>>>

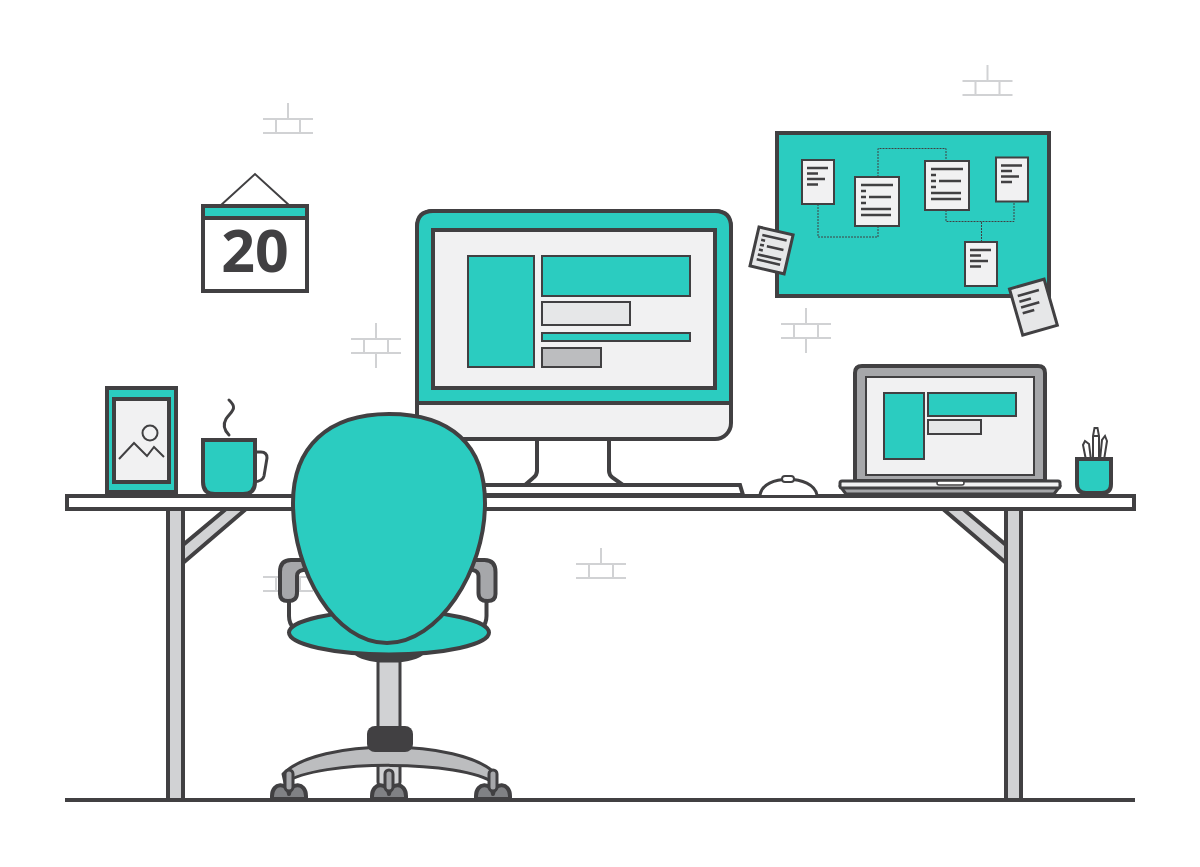
<!DOCTYPE html>
<html lang="en">
<head>
<meta charset="utf-8">
<title>Desk workspace</title>
<style>
:root {
  --ink: #414042;
  --teal: #2bccc0;
  --paper: #f1f1f2;
  --mist: #e6e7e8;
  --silver: #d1d2d4;
  --steel: #bcbdbf;
  --grey: #a6a7aa;
  --wheel: #808184;
  --white: #fff;
}
html, body { margin: 0; background: var(--white); overflow: hidden; }
svg { display: block; width: 1200px; height: 867px; }
.outline { stroke: var(--ink); stroke-width: 4; }
.thin { stroke-width: 2; }
.medium { stroke-width: 3; }
.round { stroke-linecap: round; stroke-linejoin: round; }
.teal { fill: var(--teal); }
.paper { fill: var(--paper); }
.mist { fill: var(--mist); }
.silver { fill: var(--silver); }
.steel { fill: var(--steel); }
.grey { fill: var(--grey); }
.wheel { fill: var(--wheel); }
.white { fill: var(--white); }
.ink { fill: var(--ink); }
.none { fill: none; }
.brick { fill: none; stroke: var(--silver); stroke-width: 2; }
.note-lines { fill: none; stroke: var(--ink); stroke-width: 2.5; }
.thread { fill: none; stroke: var(--ink); stroke-width: 1; stroke-dasharray: 2 1; }
.date { font: 700 59px "Open Sans", "Noto Sans", sans-serif; fill: var(--ink); text-anchor: middle; }
</style>
</head>
<body>
<svg viewBox="0 0 1200 867" role="img" aria-label="Office desk with computer, laptop, chair and pinboard">
  <defs>
    <path id="brick-course" d="M0 0H50M0 14H50M13 0V14M37 0V14"/>
    <path id="brick-up" d="M25 0V-16"/>
    <g id="small-note">
      <rect class="outline thin paper" width="32" height="44"/>
      <path class="note-lines" d="M5 8H26M5 13.500H16M5 19H23M5 24.500H16"/>
    </g>
    <g id="large-note">
      <rect class="outline thin paper" width="44" height="49"/>
      <path class="note-lines" d="M6 8H38M6 14H11M6 20H11M14 20H36M6 26H11M6 32H36M6 38H36"/>
    </g>
    <g id="armrest">
      <path class="outline none" d="M289 598V616Q289 624 294 628"/>
      <path class="outline grey" d="M308 560H291Q280 560 280 572V594Q280 601 288 601Q297 601 297 593V576Q297 571 303 570H310Z"/>
    </g>
    <g id="caster">
      <path class="outline wheel" d="M-17 799V796C-17 782 -1 782 0 794C1 782 17 782 17 796V799Z" stroke-linejoin="round"/>
      <rect class="outline medium grey" x="-4" y="770" width="8" height="21" rx="4"/>
    </g>
  </defs>

  <g id="wall-bricks" class="brick">
    <g transform="translate(263 119)"><use href="#brick-course"/><use href="#brick-up"/></g>
    <g transform="translate(962.500 81)"><use href="#brick-course"/><use href="#brick-up"/></g>
    <g transform="translate(351 339)"><use href="#brick-course"/><use href="#brick-up"/><path d="M25 14V29"/></g>
    <g transform="translate(781 324)"><use href="#brick-course"/><use href="#brick-up"/><path d="M25 14V29"/></g>
    <g transform="translate(576 564)"><use href="#brick-course"/><use href="#brick-up"/></g>
    <g transform="translate(263 577)"><use href="#brick-course"/></g>
  </g>

  <g id="calendar">
    <path class="outline none" stroke-width="2" style="stroke-width:2" d="M220 206L255 174L290 206"/>
    <rect class="outline white" x="203" y="206" width="104" height="85"/>
    <rect class="outline teal" x="203" y="206" width="104" height="12"/>
    <text class="date" x="255" y="272">20</text>
  </g>

  <g id="pinboard">
    <rect class="outline teal" x="777" y="133" width="272" height="163"/>
    <path class="thread" d="M818 204V237H878V226M878 177V148.500H946V160M946 210V221.500H1014V202M981.500 222V242"/>
    <use href="#small-note" x="802" y="160"/>
    <use href="#large-note" x="855" y="177"/>
    <use href="#large-note" x="925" y="161"/>
    <use href="#small-note" x="996" y="157.500"/>
    <use href="#small-note" x="965" y="242"/>
    <g transform="translate(759 227) rotate(13)">
      <rect class="outline medium mist" width="35" height="40"/>
      <path class="note-lines" d="M5 7H30M5 12H9M5 17H9M12 17H29M5 22H9M5 27H29M5 32H29"/>
    </g>
    <g transform="translate(1009.500 289) rotate(-16)">
      <rect class="outline medium mist" width="36" height="48"/>
      <path class="note-lines" d="M6 9H28M6 15H18M6 21H25M6 27H18"/>
    </g>
  </g>

  <g id="desk-frame">
    <path class="outline silver" d="M226 509L183 545V563L246 509ZM963 509L1006 545V563L943 509Z"/>
    <rect class="outline silver" x="168" y="509" width="15" height="291"/>
    <rect class="outline silver" x="1006" y="509" width="15" height="291"/>
    <rect class="outline white" x="67" y="496" width="1067" height="13"/>
    <path class="outline" d="M65 800H1135"/>
  </g>

  <g id="tablet">
    <rect class="outline teal" x="107" y="388" width="69" height="105"/>
    <path class="outline" d="M105 492H178"/>
    <rect class="outline paper" x="114" y="399" width="55" height="83"/>
    <circle class="outline thin none" cx="150" cy="433" r="7.500"/>
    <path class="outline thin none" d="M119 459L134 443L147 456L154 447L164 457"/>
  </g>

  <g id="mug">
    <path class="outline medium white" d="M254 452H261Q267 452 267 458L264 476Q263 481 254 482"/>
    <path class="outline teal" d="M203 440H255V482Q255 494 243 494H215Q203 494 203 482Z"/>
    <path class="outline medium none round" d="M229 400C239 409 230 412 226 419C222 426 225 431 229 435"/>
  </g>

  <g id="desktop-computer">
    <path class="outline white" d="M537 438V471Q537 475 533 478L525 485H623L613 478Q609 475 609 471V438Z"/>
    <path class="outline white" d="M440 485H740L743 495H440Z"/>
    <rect class="outline paper" x="417" y="211" width="314" height="228" rx="16"/>
    <path class="outline teal" d="M417 403V227Q417 211 433 211H715Q731 211 731 227V403Z"/>
    <rect class="outline paper" x="433" y="230" width="282" height="158"/>
    <g class="outline thin">
      <rect class="teal" x="468" y="256" width="66" height="111"/>
      <rect class="teal" x="542" y="256" width="148" height="40"/>
      <rect class="mist" x="542" y="302" width="88" height="23"/>
      <rect class="teal" x="542" y="333" width="148" height="8"/>
      <rect class="steel" x="542" y="348" width="59" height="19"/>
    </g>
  </g>

  <g id="mouse">
    <path class="outline medium white" d="M760 495C763 474 813 474 817 495"/>
    <rect class="outline thin white" x="782" y="476" width="12" height="6" rx="3"/>
  </g>

  <g id="laptop">
    <path class="outline grey" d="M855 481V373Q855 366 862 366H1038Q1045 366 1045 373V481Z"/>
    <rect class="outline thin paper" x="866" y="377" width="168" height="98"/>
    <g class="outline thin">
      <rect class="teal" x="884" y="393" width="40" height="66"/>
      <rect class="teal" x="928" y="393" width="88" height="23"/>
      <rect class="mist" x="928" y="420" width="53" height="14"/>
    </g>
    <path class="outline medium grey round" d="M840 486L846 494H1054L1060 486Z"/>
    <rect class="outline medium paper" x="840" y="481" width="220" height="7" rx="2"/>
    <rect class="outline white" style="stroke-width:1.500" x="937" y="481" width="27" height="4" rx="2"/>
  </g>

  <g id="pencil-cup">
    <g class="outline thin white">
      <path d="M1086 460L1083 445L1085 441L1089 444L1091 460Z"/>
      <path d="M1100 460L1102 440L1105 436L1107 441L1104 460Z"/>
      <path d="M1093 460V436L1094.500 428H1097.500L1099 436V460ZM1093 436H1099"/>
    </g>
    <path class="outline teal" d="M1077 459H1111V484Q1111 493 1102 493H1086Q1077 493 1077 484Z"/>
  </g>

  <g id="office-chair">
    <use href="#armrest"/>
    <use href="#armrest" transform="translate(775.500 0) scale(-1 1)"/>
    <path class="ink" d="M352 650H426C424 667 354 667 352 650Z"/>
    <rect class="outline medium silver" x="378" y="661" width="22" height="72"/>
    <rect class="outline medium silver" x="378" y="760" width="22" height="26" rx="4"/>
    <path class="outline medium steel round" d="M283 774C318 738 460 738 496 774L494 783C463 760 318 759 285 783Z"/>
    <rect class="ink" x="367" y="726" width="46" height="26" rx="8"/>
    <use href="#caster" x="289"/>
    <use href="#caster" x="389"/>
    <use href="#caster" x="493"/>
    <ellipse class="outline teal" cx="389" cy="632.500" rx="100" ry="22"/>
    <path class="outline teal" d="M389 414C451 414 485 445 485 503C485 572 438 643 387 643C335 643 293 572 293 503C293 447 328 414 389 414Z"/>
  </g>
</svg>
</body>
</html>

<<<

→ **DESCRIPTION OF THE TASK**: Count the lines in the listing above that include the word "laptop", and respond with that number alone.

→ **SOLUTION FOR THIS PROBLEM**: 2